** Record excerpts follows **

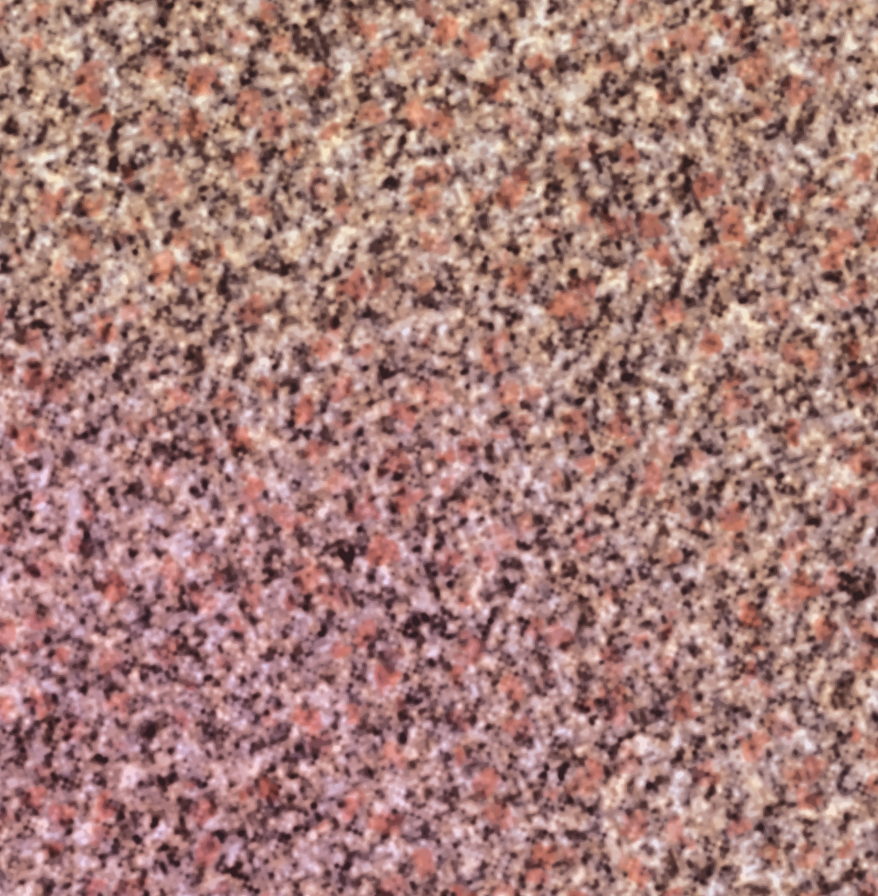
A Shadertoy shader for this texture:

```glsl
float hash(vec2 p, float seed) {
    vec3 q = fract(vec3(p.xyx + seed * 17.3) * 0.1031);
    q += dot(q, q.yzx + 33.33);
    return fract((q.x + q.y) * q.z);
}

float valueNoise(vec2 p, float seed) {
    vec2 cell = floor(p);
    vec2 f = fract(p);
    f = f * f * (3.0 - 2.0 * f);
    float low = mix(hash(cell, seed), hash(cell + vec2(1, 0), seed), f.x);
    float high = mix(hash(cell + vec2(0, 1), seed), hash(cell + vec2(1, 1), seed), f.x);
    return mix(low, high, f.y);
}

mat2 rotation(float angle) {
    float c = cos(angle), s = sin(angle);
    return mat2(c, s, -s, c);
}

// Soft, ragged crystals scattered over a jittered grid
float crystals(vec2 p, float density, float radius, float seed) {
    vec2 cell = floor(p);
    float cover = 0.0;
    for (int y = -1; y <= 1; y++) {
        for (int x = -1; x <= 1; x++) {
            vec2 id = cell + vec2(x, y);
            vec2 centre = id + vec2(hash(id, seed), hash(id, seed + 1.0));
            float size = radius * mix(0.55, 1.25, hash(id, seed + 2.0));
            float present = step(hash(id, seed + 3.0), density);
            float strength = mix(0.45, 1.0, hash(id, seed + 4.0));
            float edge = length(p - centre) - size;
            cover = max(cover, present * strength * (1.0 - smoothstep(-0.16, 0.12, edge)));
        }
    }
    return cover;
}

// Layered grain, scaled to roughly zero mean and unit deviation
float mineralGrain(vec2 p) {
    float coarse = valueNoise(rotation(0.9) * p * 48.0, 1.0);
    float medium = valueNoise(rotation(0.35) * p * vec2(105.0, 88.0), 2.0);
    float fine = valueNoise(rotation(1.2) * p * 182.0, 3.0);
    float sum = 0.16 * coarse + 0.52 * medium + 0.32 * fine;
    return (sum - 0.5) / 0.135;
}

vec3 mineralRamp(float tone) {
    const vec3 black = vec3(0.19, 0.12, 0.13);
    const vec3 umber = vec3(0.33, 0.21, 0.21);
    const vec3 brown = vec3(0.48, 0.35, 0.35);
    const vec3 mauve = vec3(0.645, 0.50, 0.48);
    const vec3 rose = vec3(0.75, 0.60, 0.57);
    const vec3 blush = vec3(0.84, 0.73, 0.71);
    const vec3 white = vec3(0.95, 0.88, 0.86);
    vec3 color = mix(black, umber, smoothstep(-2.5, -1.7, tone));
    color = mix(color, brown, smoothstep(-1.7, -1.0, tone));
    color = mix(color, mauve, smoothstep(-1.0, -0.3, tone));
    color = mix(color, rose, smoothstep(-0.3, 0.5, tone));
    color = mix(color, blush, smoothstep(0.5, 1.35, tone));
    return mix(color, white, smoothstep(1.35, 2.5, tone));
}

void mainImage(out vec4 fragColor, in vec2 fragCoord) {
    vec2 p = fragCoord / iResolution.y;

    // Ragged outlines for the larger crystals
    vec2 wobble = vec2(valueNoise(p * 85.0, 5.0), valueNoise(p * 85.0, 6.0)) - 0.5;
    vec2 warped = p + wobble * 0.016;
    float feldspar = crystals(rotation(0.5) * warped * 25.0, 0.55, 0.34, 10.0);
    float quartz = crystals(rotation(1.1) * warped * 36.0, 0.38, 0.30, 20.0);

    // Feldspar holds few dark flecks; quartz is pale
    float tone = mineralGrain(p);
    tone += 0.4 * (valueNoise(p * 14.0, 7.0) - 0.5);
    tone = mix(tone, 0.45 * tone, 0.7 * feldspar);
    tone += 0.65 * quartz * (1.0 - feldspar) - 0.06;
    vec3 color = mineralRamp(tone);

    // Warm and cool grains, then red crystals
    float warmth = valueNoise(rotation(0.7) * p * 66.0, 8.0);
    color *= mix(vec3(0.97, 1.01, 1.08), vec3(1.03, 1.0, 0.91), warmth);
    color *= mix(vec3(1.0), vec3(1.04, 0.80, 0.75), feldspar);

    // Broad drift from tan above to magenta at lower left
    float drift = 0.15 * (valueNoise(p * 4.0, 9.0) - 0.5);
    float magenta = 1.0 - smoothstep(0.15, 0.75, length((p - vec2(0.08, 0.24)) * vec2(0.9, 1.2)) + drift);
    float tan_ = smoothstep(0.3, 0.9, p.y + drift);
    color *= mix(vec3(1.0), vec3(1.0, 0.92, 1.02), magenta);
    color *= mix(vec3(1.0), vec3(1.0, 1.015, 0.96), tan_);

    fragColor = vec4(clamp(color, 0.0, 1.0), 1.0);
}
```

** End of Record excerpts **

* **What to produce**
The expected output is every entry above, character for character, with no pictures.

* **Response to the exercise**
A Shadertoy shader for this texture:

```glsl
float hash(vec2 p, float seed) {
    vec3 q = fract(vec3(p.xyx + seed * 17.3) * 0.1031);
    q += dot(q, q.yzx + 33.33);
    return fract((q.x + q.y) * q.z);
}

float valueNoise(vec2 p, float seed) {
    vec2 cell = floor(p);
    vec2 f = fract(p);
    f = f * f * (3.0 - 2.0 * f);
    float low = mix(hash(cell, seed), hash(cell + vec2(1, 0), seed), f.x);
    float high = mix(hash(cell + vec2(0, 1), seed), hash(cell + vec2(1, 1), seed), f.x);
    return mix(low, high, f.y);
}

mat2 rotation(float angle) {
    float c = cos(angle), s = sin(angle);
    return mat2(c, s, -s, c);
}

// Soft, ragged crystals scattered over a jittered grid
float crystals(vec2 p, float density, float radius, float seed) {
    vec2 cell = floor(p);
    float cover = 0.0;
    for (int y = -1; y <= 1; y++) {
        for (int x = -1; x <= 1; x++) {
            vec2 id = cell + vec2(x, y);
            vec2 centre = id + vec2(hash(id, seed), hash(id, seed + 1.0));
            float size = radius * mix(0.55, 1.25, hash(id, seed + 2.0));
            float present = step(hash(id, seed + 3.0), density);
            float strength = mix(0.45, 1.0, hash(id, seed + 4.0));
            float edge = length(p - centre) - size;
            cover = max(cover, present * strength * (1.0 - smoothstep(-0.16, 0.12, edge)));
        }
    }
    return cover;
}

// Layered grain, scaled to roughly zero mean and unit deviation
float mineralGrain(vec2 p) {
    float coarse = valueNoise(rotation(0.9) * p * 48.0, 1.0);
    float medium = valueNoise(rotation(0.35) * p * vec2(105.0, 88.0), 2.0);
    float fine = valueNoise(rotation(1.2) * p * 182.0, 3.0);
    float sum = 0.16 * coarse + 0.52 * medium + 0.32 * fine;
    return (sum - 0.5) / 0.135;
}

vec3 mineralRamp(float tone) {
    const vec3 black = vec3(0.19, 0.12, 0.13);
    const vec3 umber = vec3(0.33, 0.21, 0.21);
    const vec3 brown = vec3(0.48, 0.35, 0.35);
    const vec3 mauve = vec3(0.645, 0.50, 0.48);
    const vec3 rose = vec3(0.75, 0.60, 0.57);
    const vec3 blush = vec3(0.84, 0.73, 0.71);
    const vec3 white = vec3(0.95, 0.88, 0.86);
    vec3 color = mix(black, umber, smoothstep(-2.5, -1.7, tone));
    color = mix(color, brown, smoothstep(-1.7, -1.0, tone));
    color = mix(color, mauve, smoothstep(-1.0, -0.3, tone));
    color = mix(color, rose, smoothstep(-0.3, 0.5, tone));
    color = mix(color, blush, smoothstep(0.5, 1.35, tone));
    return mix(color, white, smoothstep(1.35, 2.5, tone));
}

void mainImage(out vec4 fragColor, in vec2 fragCoord) {
    vec2 p = fragCoord / iResolution.y;

    // Ragged outlines for the larger crystals
    vec2 wobble = vec2(valueNoise(p * 85.0, 5.0), valueNoise(p * 85.0, 6.0)) - 0.5;
    vec2 warped = p + wobble * 0.016;
    float feldspar = crystals(rotation(0.5) * warped * 25.0, 0.55, 0.34, 10.0);
    float quartz = crystals(rotation(1.1) * warped * 36.0, 0.38, 0.30, 20.0);

    // Feldspar holds few dark flecks; quartz is pale
    float tone = mineralGrain(p);
    tone += 0.4 * (valueNoise(p * 14.0, 7.0) - 0.5);
    tone = mix(tone, 0.45 * tone, 0.7 * feldspar);
    tone += 0.65 * quartz * (1.0 - feldspar) - 0.06;
    vec3 color = mineralRamp(tone);

    // Warm and cool grains, then red crystals
    float warmth = valueNoise(rotation(0.7) * p * 66.0, 8.0);
    color *= mix(vec3(0.97, 1.01, 1.08), vec3(1.03, 1.0, 0.91), warmth);
    color *= mix(vec3(1.0), vec3(1.04, 0.80, 0.75), feldspar);

    // Broad drift from tan above to magenta at lower left
    float drift = 0.15 * (valueNoise(p * 4.0, 9.0) - 0.5);
    float magenta = 1.0 - smoothstep(0.15, 0.75, length((p - vec2(0.08, 0.24)) * vec2(0.9, 1.2)) + drift);
    float tan_ = smoothstep(0.3, 0.9, p.y + drift);
    color *= mix(vec3(1.0), vec3(1.0, 0.92, 1.02), magenta);
    color *= mix(vec3(1.0), vec3(1.0, 1.015, 0.96), tan_);

    fragColor = vec4(clamp(color, 0.0, 1.0), 1.0);
}
```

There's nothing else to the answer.